** RECORDS SHOWN follows **

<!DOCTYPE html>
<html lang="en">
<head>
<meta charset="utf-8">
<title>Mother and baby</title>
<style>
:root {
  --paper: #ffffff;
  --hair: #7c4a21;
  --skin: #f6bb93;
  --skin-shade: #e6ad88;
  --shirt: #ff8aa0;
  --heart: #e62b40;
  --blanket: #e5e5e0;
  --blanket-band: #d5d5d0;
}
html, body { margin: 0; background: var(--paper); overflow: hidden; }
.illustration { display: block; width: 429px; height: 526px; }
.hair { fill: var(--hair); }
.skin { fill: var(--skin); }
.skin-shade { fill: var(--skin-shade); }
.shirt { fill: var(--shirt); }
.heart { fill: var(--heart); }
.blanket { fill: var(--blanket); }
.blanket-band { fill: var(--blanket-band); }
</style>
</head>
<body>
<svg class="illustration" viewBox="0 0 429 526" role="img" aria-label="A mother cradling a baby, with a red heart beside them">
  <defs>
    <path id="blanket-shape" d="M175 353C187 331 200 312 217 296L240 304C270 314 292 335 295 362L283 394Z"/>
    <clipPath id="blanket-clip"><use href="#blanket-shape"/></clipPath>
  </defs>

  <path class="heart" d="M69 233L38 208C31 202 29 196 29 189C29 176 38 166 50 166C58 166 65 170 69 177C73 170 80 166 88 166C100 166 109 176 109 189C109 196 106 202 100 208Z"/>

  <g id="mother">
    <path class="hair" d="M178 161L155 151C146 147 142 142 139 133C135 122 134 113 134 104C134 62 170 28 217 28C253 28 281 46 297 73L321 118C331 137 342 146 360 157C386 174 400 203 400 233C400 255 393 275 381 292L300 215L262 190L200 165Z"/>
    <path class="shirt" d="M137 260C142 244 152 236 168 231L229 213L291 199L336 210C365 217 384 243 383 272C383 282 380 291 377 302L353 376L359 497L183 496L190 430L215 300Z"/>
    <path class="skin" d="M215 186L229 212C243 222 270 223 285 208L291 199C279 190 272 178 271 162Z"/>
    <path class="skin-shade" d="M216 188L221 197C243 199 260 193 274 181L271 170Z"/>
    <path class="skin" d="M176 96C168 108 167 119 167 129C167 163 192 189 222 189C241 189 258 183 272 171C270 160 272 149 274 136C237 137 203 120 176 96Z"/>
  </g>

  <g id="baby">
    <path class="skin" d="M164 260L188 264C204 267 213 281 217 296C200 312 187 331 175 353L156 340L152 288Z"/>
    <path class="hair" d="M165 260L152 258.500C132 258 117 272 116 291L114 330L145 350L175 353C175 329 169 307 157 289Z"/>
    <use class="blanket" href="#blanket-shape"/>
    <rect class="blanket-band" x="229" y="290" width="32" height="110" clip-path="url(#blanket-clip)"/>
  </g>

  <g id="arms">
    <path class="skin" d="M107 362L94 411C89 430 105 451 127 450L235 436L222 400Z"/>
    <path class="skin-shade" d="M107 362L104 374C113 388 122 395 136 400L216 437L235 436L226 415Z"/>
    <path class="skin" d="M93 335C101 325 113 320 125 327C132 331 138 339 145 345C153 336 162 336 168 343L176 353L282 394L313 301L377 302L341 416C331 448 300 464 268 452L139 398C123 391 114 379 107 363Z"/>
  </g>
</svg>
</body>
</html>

** End of RECORDS SHOWN **

**TASK BRIEF**
Take the entries above and return all of them exactly.

**TASK OUTPUT**
<!DOCTYPE html>
<html lang="en">
<head>
<meta charset="utf-8">
<title>Mother and baby</title>
<style>
:root {
  --paper: #ffffff;
  --hair: #7c4a21;
  --skin: #f6bb93;
  --skin-shade: #e6ad88;
  --shirt: #ff8aa0;
  --heart: #e62b40;
  --blanket: #e5e5e0;
  --blanket-band: #d5d5d0;
}
html, body { margin: 0; background: var(--paper); overflow: hidden; }
.illustration { display: block; width: 429px; height: 526px; }
.hair { fill: var(--hair); }
.skin { fill: var(--skin); }
.skin-shade { fill: var(--skin-shade); }
.shirt { fill: var(--shirt); }
.heart { fill: var(--heart); }
.blanket { fill: var(--blanket); }
.blanket-band { fill: var(--blanket-band); }
</style>
</head>
<body>
<svg class="illustration" viewBox="0 0 429 526" role="img" aria-label="A mother cradling a baby, with a red heart beside them">
  <defs>
    <path id="blanket-shape" d="M175 353C187 331 200 312 217 296L240 304C270 314 292 335 295 362L283 394Z"/>
    <clipPath id="blanket-clip"><use href="#blanket-shape"/></clipPath>
  </defs>

  <path class="heart" d="M69 233L38 208C31 202 29 196 29 189C29 176 38 166 50 166C58 166 65 170 69 177C73 170 80 166 88 166C100 166 109 176 109 189C109 196 106 202 100 208Z"/>

  <g id="mother">
    <path class="hair" d="M178 161L155 151C146 147 142 142 139 133C135 122 134 113 134 104C134 62 170 28 217 28C253 28 281 46 297 73L321 118C331 137 342 146 360 157C386 174 400 203 400 233C400 255 393 275 381 292L300 215L262 190L200 165Z"/>
    <path class="shirt" d="M137 260C142 244 152 236 168 231L229 213L291 199L336 210C365 217 384 243 383 272C383 282 380 291 377 302L353 376L359 497L183 496L190 430L215 300Z"/>
    <path class="skin" d="M215 186L229 212C243 222 270 223 285 208L291 199C279 190 272 178 271 162Z"/>
    <path class="skin-shade" d="M216 188L221 197C243 199 260 193 274 181L271 170Z"/>
    <path class="skin" d="M176 96C168 108 167 119 167 129C167 163 192 189 222 189C241 189 258 183 272 171C270 160 272 149 274 136C237 137 203 120 176 96Z"/>
  </g>

  <g id="baby">
    <path class="skin" d="M164 260L188 264C204 267 213 281 217 296C200 312 187 331 175 353L156 340L152 288Z"/>
    <path class="hair" d="M165 260L152 258.500C132 258 117 272 116 291L114 330L145 350L175 353C175 329 169 307 157 289Z"/>
    <use class="blanket" href="#blanket-shape"/>
    <rect class="blanket-band" x="229" y="290" width="32" height="110" clip-path="url(#blanket-clip)"/>
  </g>

  <g id="arms">
    <path class="skin" d="M107 362L94 411C89 430 105 451 127 450L235 436L222 400Z"/>
    <path class="skin-shade" d="M107 362L104 374C113 388 122 395 136 400L216 437L235 436L226 415Z"/>
    <path class="skin" d="M93 335C101 325 113 320 125 327C132 331 138 339 145 345C153 336 162 336 168 343L176 353L282 394L313 301L377 302L341 416C331 448 300 464 268 452L139 398C123 391 114 379 107 363Z"/>
  </g>
</svg>
</body>
</html>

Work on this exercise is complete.